This raises the question as to how temperature changes affect the elderly, whether it is hot or cold and how we can be prepared to assist our elderly relatives.
Hot Weather and the Elderly
The reality is that the older we get the more sensitive we become to temperature changes. Elderly people are far more prone to heat stress than younger people. As one specialist commented, “elderly people account for a disproportionate number of heat related hospital admissions and deaths.”
Very often, existing medical conditions make elderly people susceptible to further complications when there is an increase in ambient temperature. For example, a person suffering with heart disease will find that their bodies find it more difficult to circulate blood properly and dissipate heat.

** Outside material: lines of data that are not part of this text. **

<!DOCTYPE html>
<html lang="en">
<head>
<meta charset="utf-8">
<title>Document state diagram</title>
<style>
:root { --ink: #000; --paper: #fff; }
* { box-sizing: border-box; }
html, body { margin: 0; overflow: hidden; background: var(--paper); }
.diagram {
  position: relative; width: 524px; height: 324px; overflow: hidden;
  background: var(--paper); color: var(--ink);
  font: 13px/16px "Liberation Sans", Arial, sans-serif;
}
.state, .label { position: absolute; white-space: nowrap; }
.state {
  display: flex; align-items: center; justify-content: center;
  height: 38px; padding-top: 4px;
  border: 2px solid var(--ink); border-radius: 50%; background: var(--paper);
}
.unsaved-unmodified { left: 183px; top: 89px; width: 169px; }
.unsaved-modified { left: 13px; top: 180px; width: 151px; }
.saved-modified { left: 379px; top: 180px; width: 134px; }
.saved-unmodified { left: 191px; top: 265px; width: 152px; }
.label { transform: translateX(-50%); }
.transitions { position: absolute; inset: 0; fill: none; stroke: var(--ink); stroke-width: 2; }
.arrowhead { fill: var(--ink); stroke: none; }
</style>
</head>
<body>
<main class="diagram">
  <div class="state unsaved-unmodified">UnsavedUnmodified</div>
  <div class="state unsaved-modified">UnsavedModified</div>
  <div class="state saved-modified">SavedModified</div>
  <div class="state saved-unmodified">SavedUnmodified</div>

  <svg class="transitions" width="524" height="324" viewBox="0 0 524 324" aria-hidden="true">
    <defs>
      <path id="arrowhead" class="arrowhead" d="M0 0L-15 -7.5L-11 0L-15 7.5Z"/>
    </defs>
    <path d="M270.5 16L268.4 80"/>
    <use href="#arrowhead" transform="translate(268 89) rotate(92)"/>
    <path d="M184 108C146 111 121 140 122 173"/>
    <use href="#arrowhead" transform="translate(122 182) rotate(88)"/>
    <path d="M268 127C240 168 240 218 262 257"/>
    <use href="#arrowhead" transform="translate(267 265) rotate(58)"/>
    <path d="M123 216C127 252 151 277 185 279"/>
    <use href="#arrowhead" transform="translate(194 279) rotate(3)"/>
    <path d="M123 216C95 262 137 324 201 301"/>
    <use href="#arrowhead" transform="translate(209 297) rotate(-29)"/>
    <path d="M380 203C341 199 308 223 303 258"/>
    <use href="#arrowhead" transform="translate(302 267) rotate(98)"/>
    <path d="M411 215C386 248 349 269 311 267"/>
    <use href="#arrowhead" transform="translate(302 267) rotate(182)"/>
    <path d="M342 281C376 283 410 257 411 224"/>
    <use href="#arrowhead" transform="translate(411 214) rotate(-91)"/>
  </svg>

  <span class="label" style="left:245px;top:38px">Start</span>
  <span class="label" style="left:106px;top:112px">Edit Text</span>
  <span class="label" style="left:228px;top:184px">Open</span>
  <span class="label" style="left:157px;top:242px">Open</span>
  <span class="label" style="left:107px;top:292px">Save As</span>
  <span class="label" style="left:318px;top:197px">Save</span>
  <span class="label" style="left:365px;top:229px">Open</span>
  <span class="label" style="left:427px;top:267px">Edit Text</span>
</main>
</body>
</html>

Other people may use medication that compounds a problem in warm weather – Diuretics for example, cause water loss and therefore, when the outside temperature increases, dehydration is accelerated.

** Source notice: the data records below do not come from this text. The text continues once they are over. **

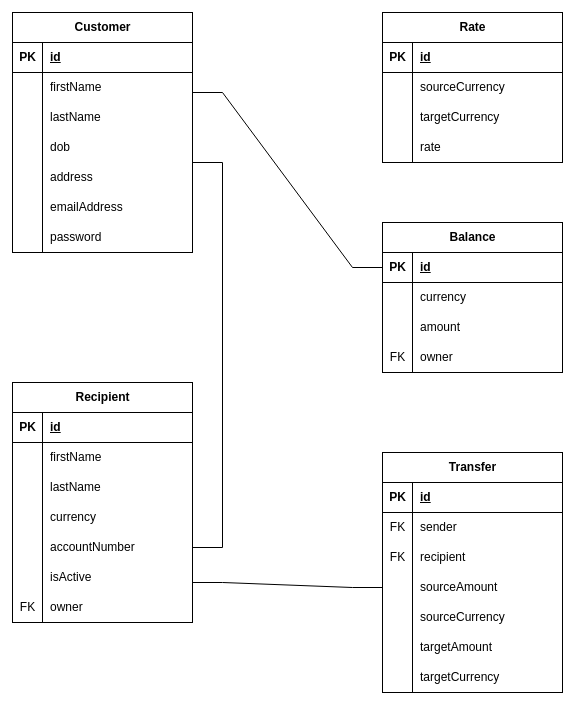
<!DOCTYPE html>
<html lang="en">
<head>
<meta charset="utf-8">
<title>Entity relationship diagram</title>
<style>
:root {
  --paper: #fff;
  --ink: #000;
  --row: 30px;
}
* { box-sizing: border-box; margin: 0; padding: 0; }
html, body { width: 575px; height: 705px; overflow: hidden; background: var(--paper); }
.diagram {
  position: relative;
  width: 575px;
  height: 705px;
  color: var(--ink);
  font: 12px/29px "Liberation Sans", Arial, sans-serif;
}
.relations { position: absolute; inset: 0; fill: none; stroke: var(--ink); stroke-width: 1; }
.entity {
  position: absolute;
  width: 181px;
  border: 1px solid var(--ink);
  background: var(--paper);
}
.customer { left: 12px; top: 12px; }
.recipient { left: 12px; top: 382px; }
.rate { left: 382px; top: 12px; }
.balance { left: 382px; top: 222px; }
.transfer { left: 382px; top: 452px; }
.entity h2 {
  height: var(--row);
  border-bottom: 1px solid var(--ink);
  font: inherit;
  font-weight: 700;
  text-align: center;
}
.fields { list-style: none; }
.fields li { display: grid; grid-template-columns: 30px 1fr; height: var(--row); }
.fields li:last-child { height: 29px; }
.key { border-right: 1px solid var(--ink); text-align: center; }
.name { padding-left: 7px; }
.primary { border-bottom: 1px solid var(--ink); font-weight: 700; }
.primary .name { text-decoration: underline; }
</style>
</head>
<body>
<main class="diagram">
  <svg class="relations" width="575" height="705" viewBox="0 0 575 705" aria-hidden="true">
    <polyline points="192,92.5 222.5,92.5 352.5,267.5 383,267.5"/>
    <polyline points="192,162.5 222.5,162.5 222.5,547.5 192,547.5"/>
    <polyline points="192,582.5 222.5,582.5 352.5,587.5 383,587.5"/>
  </svg>

  <section class="entity customer">
    <h2>Customer</h2>
    <ul class="fields">
      <li class="primary"><span class="key">PK</span><span class="name">id</span></li>
      <li><span class="key"></span><span class="name">firstName</span></li>
      <li><span class="key"></span><span class="name">lastName</span></li>
      <li><span class="key"></span><span class="name">dob</span></li>
      <li><span class="key"></span><span class="name">address</span></li>
      <li><span class="key"></span><span class="name">emailAddress</span></li>
      <li><span class="key"></span><span class="name">password</span></li>
    </ul>
  </section>

  <section class="entity rate">
    <h2>Rate</h2>
    <ul class="fields">
      <li class="primary"><span class="key">PK</span><span class="name">id</span></li>
      <li><span class="key"></span><span class="name">sourceCurrency</span></li>
      <li><span class="key"></span><span class="name">targetCurrency</span></li>
      <li><span class="key"></span><span class="name">rate</span></li>
    </ul>
  </section>

  <section class="entity balance">
    <h2>Balance</h2>
    <ul class="fields">
      <li class="primary"><span class="key">PK</span><span class="name">id</span></li>
      <li><span class="key"></span><span class="name">currency</span></li>
      <li><span class="key"></span><span class="name">amount</span></li>
      <li><span class="key">FK</span><span class="name">owner</span></li>
    </ul>
  </section>

  <section class="entity recipient">
    <h2>Recipient</h2>
    <ul class="fields">
      <li class="primary"><span class="key">PK</span><span class="name">id</span></li>
      <li><span class="key"></span><span class="name">firstName</span></li>
      <li><span class="key"></span><span class="name">lastName</span></li>
      <li><span class="key"></span><span class="name">currency</span></li>
      <li><span class="key"></span><span class="name">accountNumber</span></li>
      <li><span class="key"></span><span class="name">isActive</span></li>
      <li><span class="key">FK</span><span class="name">owner</span></li>
    </ul>
  </section>

  <section class="entity transfer">
    <h2>Transfer</h2>
    <ul class="fields">
      <li class="primary"><span class="key">PK</span><span class="name">id</span></li>
      <li><span class="key">FK</span><span class="name">sender</span></li>
      <li><span class="key">FK</span><span class="name">recipient</span></li>
      <li><span class="key"></span><span class="name">sourceAmount</span></li>
      <li><span class="key"></span><span class="name">sourceCurrency</span></li>
      <li><span class="key"></span><span class="name">targetAmount</span></li>
      <li><span class="key"></span><span class="name">targetCurrency</span></li>
    </ul>
  </section>
</main>
</body>
</html>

Here are some tips on how elderly ones can combat hot weather:
- Stay in the coolest place possible and don’t overly physically exert themselves.
- Drink plenty of water and don’t eat too much. Also avoid alcohol and drinks with caffeine.
- Have a fan on in the room you are located in. A handheld fan is a great idea.
- Keep a cool damp flannel to hand to cool your face and neck.
Cold Weather and the Elderly
Temperatures in the UK are still below the average for this time of year (May). However, it’s true to say that cold temperatures present a real problem for elderly people. Again cold weather puts pressure on the heart as the cold temperature thickens the blood and constricts the arteries.
According to the British Heart Foundation, this results in the heart having to work harder. Consequently, this makes the individual more susceptible to a heart attack or stroke. The rising cost of fuel also puts people off turning up their heating, but a cold home will only make the situation worse.
A person suffering from cold temperatures may also be affected cognitively, showing signs of clumsiness, lack of coordination, confusion and sleepiness.
Here are some tips on how elderly ones can cope with cold weather:
- If you go out, wrap up warm and wear several layers of clothes.
- Wear a hat as you lose a large % of heat through your head!
- Eat well – always have tinned food available.
- Avoid sudden periods of exertion.
- Keep your home warm – ideally between 18-21 degrees C.
Keep in Touch With Elderly People
Experts also say its vital that we stay in regular contact with elderly relatives when the temperatures are either rising or dropping. We need to be aware that symptoms such as a lack of eating, headaches or flu-like symptoms may be an indication your relative needs help. However, whilst we may be able to keep in contact with our relatives by phone, we may live some distance away to be able to provide hands-on help or to really gauge how our relatives are truly coping.
This is where technology can be a real help – a personal alarm may be a real help in such situations. A simple personal alarm installed at your relative’s home means that if they feel even slightly unwell, they can summon emergency assistance by just pressing their pendant worn around their wrist or neck.
A personal alarm can provide reassurance for the individual as they know they can get help quickly if needed, and relatives can have peace of mind knowing that even if they cannot be close by, help is at hand if needed. Telecare24 specialise in providing help in such situations, trained operators at our 24/7 call centre provide immediate help by either contacting the Emergency Services or Keyholders so that assistance can be given as quickly as possible.